Lawyers representing a group of 26 Venezuelan migrant children and adults against the State have been successful in blocking the authorities from being repatriated a second time.
At the conclusion of an emergency hearing which ended around 10 pm yesterday, High Court Judge Avason Quinlan-Williams granted an injunction stopping a second deportation pending the outcome of a substantive lawsuit before her.
Quinlan-Williams also ordered that they be placed in mandatory quarantine for 14 days before being released into the custody of their parents, who are registered migrants here in T&T, and with their parents in the cases of the migrant children whose parents were with them on the journey.
The group is expected to be transported to the migrant detention centre at the Chaguaramas Heliport today to serve their quarantine. They will then be released.
The case comes up for hearing again tomorrow at 7 pm.
The emergency hearing of the case, filed early yesterday morning, was initially scheduled to take place virtually at 7.30 pm but was pushed back as Quinlan-Williams was engaged with a protracted trial.
When the virtual hearing did begin, Quinlan-Williams noted that the case involves minors and began clearing participants who were not directly connected to the case, including the media.
Although Law Association President Douglas Mendes, SC, told Quinlan-Williams that the association had been served with the proceedings and invited to apply to join as an interested party by the migrants’ lawyers, Quinlan-Williams asked him to sign out as she did not share the same view of the association’s proposed role.
In the court filings, obtained by Guardian Media, the migrants’ legal team claimed that the actions of State officials in deporting them on Sunday, breached their constitutional rights to liberty, protection of the law and privacy and family life which are guaranteed to any person within T&T, including illegal migrants. They also alleged that the action breached several international treaties and the National Policy to address Refugees and Asylum, which was created in 2014 and was not abolished.
“A person detained and more so a child retains all his rights and obligations, save for those which are eclipsed by the power that is granted to detain. It is a most flagrant and abhorrent abuse of power for the Respondent, its servants and or agents to use the power to deport in a manner so as to prevent the Claimant from having access to the Court to seek protection and the enforcement of his guaranteed rights under the Constitution and under international law and the international obligations of the State,” lawyers said in the filings.

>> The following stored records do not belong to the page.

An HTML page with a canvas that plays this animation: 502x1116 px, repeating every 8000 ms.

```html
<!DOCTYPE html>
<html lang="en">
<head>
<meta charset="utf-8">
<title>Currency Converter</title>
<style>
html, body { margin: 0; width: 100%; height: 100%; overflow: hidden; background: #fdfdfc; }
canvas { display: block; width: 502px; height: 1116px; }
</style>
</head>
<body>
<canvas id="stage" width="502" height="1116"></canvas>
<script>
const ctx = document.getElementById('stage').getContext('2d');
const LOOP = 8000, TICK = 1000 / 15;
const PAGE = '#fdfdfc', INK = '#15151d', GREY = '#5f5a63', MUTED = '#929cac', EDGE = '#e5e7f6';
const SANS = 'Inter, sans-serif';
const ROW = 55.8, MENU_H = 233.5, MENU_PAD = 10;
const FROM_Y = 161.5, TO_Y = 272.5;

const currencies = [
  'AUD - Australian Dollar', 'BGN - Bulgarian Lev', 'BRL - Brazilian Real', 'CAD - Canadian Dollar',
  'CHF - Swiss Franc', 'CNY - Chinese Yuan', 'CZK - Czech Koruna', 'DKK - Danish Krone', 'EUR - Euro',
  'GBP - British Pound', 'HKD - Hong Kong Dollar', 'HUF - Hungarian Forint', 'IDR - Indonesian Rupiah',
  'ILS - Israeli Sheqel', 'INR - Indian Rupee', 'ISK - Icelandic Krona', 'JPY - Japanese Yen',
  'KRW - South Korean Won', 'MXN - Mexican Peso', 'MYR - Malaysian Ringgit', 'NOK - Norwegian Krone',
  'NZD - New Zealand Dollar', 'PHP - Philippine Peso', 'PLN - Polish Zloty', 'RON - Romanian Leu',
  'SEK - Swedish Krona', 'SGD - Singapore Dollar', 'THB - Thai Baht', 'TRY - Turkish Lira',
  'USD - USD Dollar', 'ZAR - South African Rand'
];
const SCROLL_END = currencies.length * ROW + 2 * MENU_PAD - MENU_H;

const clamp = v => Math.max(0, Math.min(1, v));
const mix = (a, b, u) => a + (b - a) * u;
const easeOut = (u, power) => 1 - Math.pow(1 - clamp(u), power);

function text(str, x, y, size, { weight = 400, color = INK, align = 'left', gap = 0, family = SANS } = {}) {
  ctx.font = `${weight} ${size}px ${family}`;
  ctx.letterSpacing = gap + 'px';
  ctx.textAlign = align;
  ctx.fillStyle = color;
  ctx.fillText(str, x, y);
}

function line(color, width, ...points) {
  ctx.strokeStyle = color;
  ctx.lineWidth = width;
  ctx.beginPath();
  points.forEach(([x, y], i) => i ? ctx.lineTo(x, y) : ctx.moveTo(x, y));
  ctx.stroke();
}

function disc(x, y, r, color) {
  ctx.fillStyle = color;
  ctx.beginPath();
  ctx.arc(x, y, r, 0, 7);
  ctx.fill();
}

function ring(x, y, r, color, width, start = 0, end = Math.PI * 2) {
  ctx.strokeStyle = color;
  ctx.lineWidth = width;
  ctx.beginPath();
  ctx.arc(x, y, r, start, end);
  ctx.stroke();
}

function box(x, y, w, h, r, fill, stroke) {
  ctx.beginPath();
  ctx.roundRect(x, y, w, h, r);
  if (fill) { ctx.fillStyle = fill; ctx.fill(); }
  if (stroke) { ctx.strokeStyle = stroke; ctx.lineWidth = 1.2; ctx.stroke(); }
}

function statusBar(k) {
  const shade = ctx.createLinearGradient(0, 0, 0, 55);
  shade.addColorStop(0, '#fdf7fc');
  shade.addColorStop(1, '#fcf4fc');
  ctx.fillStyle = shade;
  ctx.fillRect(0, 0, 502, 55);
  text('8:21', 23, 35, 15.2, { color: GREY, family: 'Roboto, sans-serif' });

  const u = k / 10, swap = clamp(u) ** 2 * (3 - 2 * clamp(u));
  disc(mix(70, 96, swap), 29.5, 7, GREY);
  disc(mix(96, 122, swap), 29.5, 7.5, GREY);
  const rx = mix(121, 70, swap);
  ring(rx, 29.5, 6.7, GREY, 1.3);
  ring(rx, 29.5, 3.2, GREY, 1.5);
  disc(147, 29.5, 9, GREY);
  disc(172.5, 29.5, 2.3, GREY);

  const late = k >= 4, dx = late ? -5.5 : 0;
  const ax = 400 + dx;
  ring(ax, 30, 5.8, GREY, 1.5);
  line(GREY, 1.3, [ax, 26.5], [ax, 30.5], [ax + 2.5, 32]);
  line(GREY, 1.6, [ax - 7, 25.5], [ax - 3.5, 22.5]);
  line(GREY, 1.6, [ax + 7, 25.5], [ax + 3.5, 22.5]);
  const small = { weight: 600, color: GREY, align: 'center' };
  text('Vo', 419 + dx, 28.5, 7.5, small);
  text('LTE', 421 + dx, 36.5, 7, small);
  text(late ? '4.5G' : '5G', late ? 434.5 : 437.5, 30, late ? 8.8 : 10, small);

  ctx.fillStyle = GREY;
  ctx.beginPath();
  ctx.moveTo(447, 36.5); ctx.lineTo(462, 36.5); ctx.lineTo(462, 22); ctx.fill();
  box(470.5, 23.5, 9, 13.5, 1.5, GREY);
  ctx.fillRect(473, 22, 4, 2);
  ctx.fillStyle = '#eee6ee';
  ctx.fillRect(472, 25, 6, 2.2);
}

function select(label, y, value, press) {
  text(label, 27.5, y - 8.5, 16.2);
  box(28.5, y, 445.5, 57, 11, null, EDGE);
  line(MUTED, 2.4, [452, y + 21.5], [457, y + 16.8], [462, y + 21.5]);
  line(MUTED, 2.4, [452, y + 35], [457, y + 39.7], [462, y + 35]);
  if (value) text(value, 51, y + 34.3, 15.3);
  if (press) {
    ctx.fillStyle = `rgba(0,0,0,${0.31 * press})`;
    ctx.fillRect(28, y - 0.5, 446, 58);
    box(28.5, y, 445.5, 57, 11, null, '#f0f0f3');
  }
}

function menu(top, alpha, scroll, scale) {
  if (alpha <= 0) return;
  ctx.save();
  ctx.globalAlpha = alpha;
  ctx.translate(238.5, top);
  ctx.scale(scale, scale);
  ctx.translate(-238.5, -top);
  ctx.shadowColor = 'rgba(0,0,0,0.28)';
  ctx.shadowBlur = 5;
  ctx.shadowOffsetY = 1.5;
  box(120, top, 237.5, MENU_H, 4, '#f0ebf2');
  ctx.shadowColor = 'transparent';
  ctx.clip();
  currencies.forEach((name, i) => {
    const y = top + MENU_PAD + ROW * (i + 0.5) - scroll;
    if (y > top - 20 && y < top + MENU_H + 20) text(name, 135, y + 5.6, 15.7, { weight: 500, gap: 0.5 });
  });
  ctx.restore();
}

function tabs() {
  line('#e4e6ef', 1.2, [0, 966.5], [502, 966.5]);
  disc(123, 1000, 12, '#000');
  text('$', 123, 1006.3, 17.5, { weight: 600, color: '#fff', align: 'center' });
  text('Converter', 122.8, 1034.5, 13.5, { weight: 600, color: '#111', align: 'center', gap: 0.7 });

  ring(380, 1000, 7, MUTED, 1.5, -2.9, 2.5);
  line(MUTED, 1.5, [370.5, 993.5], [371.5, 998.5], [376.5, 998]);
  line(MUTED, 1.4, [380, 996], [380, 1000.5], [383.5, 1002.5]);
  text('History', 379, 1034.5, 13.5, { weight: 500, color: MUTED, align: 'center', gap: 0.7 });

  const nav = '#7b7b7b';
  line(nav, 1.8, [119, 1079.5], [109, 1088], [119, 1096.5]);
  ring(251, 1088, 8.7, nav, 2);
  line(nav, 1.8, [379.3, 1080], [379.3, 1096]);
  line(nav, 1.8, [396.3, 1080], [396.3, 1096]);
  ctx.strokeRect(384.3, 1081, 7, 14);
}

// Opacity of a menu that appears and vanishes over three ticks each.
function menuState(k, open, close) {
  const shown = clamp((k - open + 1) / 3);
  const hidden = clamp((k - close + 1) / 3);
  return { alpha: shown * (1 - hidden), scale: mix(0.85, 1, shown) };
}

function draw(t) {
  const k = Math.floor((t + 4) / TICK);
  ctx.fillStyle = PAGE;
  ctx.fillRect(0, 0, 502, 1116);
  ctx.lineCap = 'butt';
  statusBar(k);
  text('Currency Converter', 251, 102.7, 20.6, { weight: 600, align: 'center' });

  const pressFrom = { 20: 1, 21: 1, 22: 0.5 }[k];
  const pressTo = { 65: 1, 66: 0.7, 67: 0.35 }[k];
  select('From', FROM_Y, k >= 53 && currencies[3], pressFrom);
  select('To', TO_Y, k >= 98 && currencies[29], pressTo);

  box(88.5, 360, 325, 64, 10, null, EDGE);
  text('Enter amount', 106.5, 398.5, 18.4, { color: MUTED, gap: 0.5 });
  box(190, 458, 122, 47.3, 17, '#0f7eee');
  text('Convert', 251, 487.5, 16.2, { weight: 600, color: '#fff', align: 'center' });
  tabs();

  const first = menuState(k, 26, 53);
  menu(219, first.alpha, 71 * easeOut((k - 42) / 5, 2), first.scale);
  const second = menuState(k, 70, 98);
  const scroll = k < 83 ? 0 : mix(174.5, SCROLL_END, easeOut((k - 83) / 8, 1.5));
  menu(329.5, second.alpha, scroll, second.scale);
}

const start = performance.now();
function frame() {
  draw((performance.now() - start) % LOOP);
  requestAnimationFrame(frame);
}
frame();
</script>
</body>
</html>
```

The group was seeking an injunction blocking their deportation pending the determination of the case. They are also seeking an order for their temporary release.
Attached to the lawsuit was an affidavit from a registered migrant whose wife, daughter and four-year-old son are among the group. In the document, the man claimed that in 2018 he came to Trinidad to find work to support his family in Venezuela. He said although he sent money back home it was not enough to care of his son, who has a heart condition.

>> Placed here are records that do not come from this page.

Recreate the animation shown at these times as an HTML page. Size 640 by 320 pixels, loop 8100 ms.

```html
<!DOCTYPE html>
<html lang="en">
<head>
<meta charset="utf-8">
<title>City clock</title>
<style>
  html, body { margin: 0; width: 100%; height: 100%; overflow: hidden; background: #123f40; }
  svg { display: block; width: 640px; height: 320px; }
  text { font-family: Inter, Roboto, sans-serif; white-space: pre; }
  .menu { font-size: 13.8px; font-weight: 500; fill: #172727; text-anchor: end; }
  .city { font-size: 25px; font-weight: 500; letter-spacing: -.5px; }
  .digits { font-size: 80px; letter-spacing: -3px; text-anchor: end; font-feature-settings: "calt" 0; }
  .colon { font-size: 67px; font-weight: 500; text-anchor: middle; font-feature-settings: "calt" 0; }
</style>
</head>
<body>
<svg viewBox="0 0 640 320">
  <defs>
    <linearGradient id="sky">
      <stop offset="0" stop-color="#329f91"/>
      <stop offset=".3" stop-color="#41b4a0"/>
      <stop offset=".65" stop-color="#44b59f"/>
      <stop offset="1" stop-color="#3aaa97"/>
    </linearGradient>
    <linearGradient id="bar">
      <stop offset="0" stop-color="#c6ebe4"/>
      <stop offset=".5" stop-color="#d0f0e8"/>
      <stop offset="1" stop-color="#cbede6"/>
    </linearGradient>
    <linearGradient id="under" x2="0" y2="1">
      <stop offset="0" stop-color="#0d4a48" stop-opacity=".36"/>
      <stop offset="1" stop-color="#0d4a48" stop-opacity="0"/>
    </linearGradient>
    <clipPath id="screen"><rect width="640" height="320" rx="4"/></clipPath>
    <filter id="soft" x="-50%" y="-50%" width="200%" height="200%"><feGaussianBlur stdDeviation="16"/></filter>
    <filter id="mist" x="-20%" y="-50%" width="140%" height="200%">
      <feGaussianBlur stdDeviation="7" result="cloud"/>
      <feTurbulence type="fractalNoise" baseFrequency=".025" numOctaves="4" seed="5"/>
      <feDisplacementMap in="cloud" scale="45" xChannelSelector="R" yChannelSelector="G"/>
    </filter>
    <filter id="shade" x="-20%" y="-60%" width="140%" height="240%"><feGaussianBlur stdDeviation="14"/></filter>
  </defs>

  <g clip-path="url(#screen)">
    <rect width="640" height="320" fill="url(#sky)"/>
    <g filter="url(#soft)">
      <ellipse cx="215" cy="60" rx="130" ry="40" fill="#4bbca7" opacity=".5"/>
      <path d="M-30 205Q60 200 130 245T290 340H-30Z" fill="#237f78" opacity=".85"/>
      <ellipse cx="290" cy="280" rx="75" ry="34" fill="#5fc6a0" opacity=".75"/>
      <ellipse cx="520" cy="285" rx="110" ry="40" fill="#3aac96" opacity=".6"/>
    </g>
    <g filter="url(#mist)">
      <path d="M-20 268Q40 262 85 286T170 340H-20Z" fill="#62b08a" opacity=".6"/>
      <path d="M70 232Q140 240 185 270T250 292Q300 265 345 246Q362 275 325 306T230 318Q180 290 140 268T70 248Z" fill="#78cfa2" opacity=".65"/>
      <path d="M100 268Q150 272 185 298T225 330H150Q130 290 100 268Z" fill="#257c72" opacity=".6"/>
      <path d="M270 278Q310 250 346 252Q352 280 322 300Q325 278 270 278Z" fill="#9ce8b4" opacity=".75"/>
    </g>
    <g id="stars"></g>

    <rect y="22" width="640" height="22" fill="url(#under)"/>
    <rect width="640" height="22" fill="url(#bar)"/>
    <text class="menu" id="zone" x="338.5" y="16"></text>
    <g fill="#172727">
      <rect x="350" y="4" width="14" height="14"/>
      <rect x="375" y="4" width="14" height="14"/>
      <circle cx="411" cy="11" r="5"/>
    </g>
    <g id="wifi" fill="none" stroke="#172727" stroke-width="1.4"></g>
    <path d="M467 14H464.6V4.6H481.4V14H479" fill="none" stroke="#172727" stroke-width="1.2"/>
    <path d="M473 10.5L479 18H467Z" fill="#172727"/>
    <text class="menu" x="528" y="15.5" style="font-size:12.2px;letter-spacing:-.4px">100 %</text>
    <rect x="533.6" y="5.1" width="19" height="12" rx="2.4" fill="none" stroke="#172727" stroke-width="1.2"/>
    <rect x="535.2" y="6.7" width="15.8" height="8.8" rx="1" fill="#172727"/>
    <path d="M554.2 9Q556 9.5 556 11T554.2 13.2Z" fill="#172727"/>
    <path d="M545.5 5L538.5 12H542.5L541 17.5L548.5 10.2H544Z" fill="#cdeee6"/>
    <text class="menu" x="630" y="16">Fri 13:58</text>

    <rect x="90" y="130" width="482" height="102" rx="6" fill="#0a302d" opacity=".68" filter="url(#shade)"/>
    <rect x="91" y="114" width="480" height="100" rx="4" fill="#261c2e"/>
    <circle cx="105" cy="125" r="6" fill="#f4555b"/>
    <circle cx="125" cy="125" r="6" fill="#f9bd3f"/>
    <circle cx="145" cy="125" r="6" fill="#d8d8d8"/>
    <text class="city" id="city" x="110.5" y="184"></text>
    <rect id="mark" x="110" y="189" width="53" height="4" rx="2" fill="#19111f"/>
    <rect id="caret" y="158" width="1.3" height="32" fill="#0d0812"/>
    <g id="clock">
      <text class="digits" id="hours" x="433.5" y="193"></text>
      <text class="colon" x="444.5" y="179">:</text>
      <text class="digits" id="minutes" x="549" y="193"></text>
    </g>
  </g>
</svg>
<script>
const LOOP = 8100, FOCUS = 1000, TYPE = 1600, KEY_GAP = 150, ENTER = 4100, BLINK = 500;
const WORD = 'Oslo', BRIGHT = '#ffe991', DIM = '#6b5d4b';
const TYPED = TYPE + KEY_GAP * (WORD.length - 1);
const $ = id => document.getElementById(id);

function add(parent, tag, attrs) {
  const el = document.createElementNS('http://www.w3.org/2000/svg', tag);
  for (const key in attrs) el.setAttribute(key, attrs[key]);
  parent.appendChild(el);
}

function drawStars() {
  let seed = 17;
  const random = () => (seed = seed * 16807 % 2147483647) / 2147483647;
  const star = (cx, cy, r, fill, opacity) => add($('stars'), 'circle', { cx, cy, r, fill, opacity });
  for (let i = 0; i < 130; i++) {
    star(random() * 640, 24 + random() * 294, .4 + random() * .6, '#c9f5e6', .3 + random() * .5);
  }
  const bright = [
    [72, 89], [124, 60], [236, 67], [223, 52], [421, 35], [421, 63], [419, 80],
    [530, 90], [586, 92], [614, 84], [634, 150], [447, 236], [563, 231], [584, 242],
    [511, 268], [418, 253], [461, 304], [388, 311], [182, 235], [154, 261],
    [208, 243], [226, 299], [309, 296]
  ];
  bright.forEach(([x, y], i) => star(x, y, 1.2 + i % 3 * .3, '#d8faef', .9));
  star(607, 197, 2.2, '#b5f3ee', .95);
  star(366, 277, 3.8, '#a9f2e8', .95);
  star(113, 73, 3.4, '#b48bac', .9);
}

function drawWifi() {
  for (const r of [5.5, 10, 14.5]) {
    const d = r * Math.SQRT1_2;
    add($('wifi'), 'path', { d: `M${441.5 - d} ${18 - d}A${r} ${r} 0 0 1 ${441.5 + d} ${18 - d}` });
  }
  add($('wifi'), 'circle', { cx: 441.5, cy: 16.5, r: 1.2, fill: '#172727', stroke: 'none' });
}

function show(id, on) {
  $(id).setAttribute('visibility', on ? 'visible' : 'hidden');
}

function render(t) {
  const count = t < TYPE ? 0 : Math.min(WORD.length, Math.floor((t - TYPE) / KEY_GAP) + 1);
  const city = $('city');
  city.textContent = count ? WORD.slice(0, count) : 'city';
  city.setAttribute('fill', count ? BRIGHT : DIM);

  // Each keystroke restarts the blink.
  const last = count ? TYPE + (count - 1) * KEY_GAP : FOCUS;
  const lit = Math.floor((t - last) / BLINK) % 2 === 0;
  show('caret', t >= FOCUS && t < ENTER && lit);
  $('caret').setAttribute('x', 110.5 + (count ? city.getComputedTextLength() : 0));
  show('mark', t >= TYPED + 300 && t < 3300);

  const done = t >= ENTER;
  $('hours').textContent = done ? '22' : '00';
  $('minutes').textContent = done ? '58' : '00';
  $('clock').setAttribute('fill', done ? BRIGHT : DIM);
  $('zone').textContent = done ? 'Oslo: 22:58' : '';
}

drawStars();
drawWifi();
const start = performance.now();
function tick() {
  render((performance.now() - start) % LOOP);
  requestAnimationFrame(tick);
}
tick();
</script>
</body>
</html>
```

“My son wasn’t able to access food or medical care. If he had stayed in Venezuela, he would not have been able to access medicine. He would have died from his very serious condition,” he said.
He said he made arrangements for their journey and made his way to a beach in south Trinidad last week to collect them. However, when he arrived he found the beach deserted and found out that they had been arrested.
“When I heard this I immediately broke down in tears. I felt like my world had collapsed. I became very fearful for my family, who was without me and locked away in a foreign country,” he said.
The group was detained shortly after arriving in Chatam last Tuesday.
The migrants, the youngest of whom is four-months-old, were tested for COVID-19 and all found to be negative. They were then held in custody at several police stations until their deportation on Sunday morning. The migrants were then placed on two civilian vessels and escorted out of T&T waters by the Coast Guard.
Although Quinlan-Williams ordered that the group be brought before her during a hearing on Monday, State attorneys informed her that they could not comply as the migrants were already out of the jurisdiction.
However, the group made a second trip to T&T and landed in Los Iros on Tuesday afternoon and was immediately detained by police and taken for a medical examination. They were being held at the Erin Police Station up to late yesterday evening.
The migrants are also being represented by Gerald Ramdeen, Nafeesa Mohammed, Dayadai Harripaul, and Umesh Maharaj. Reginald Armour, SC, and Raphael Adjodha are representing the State.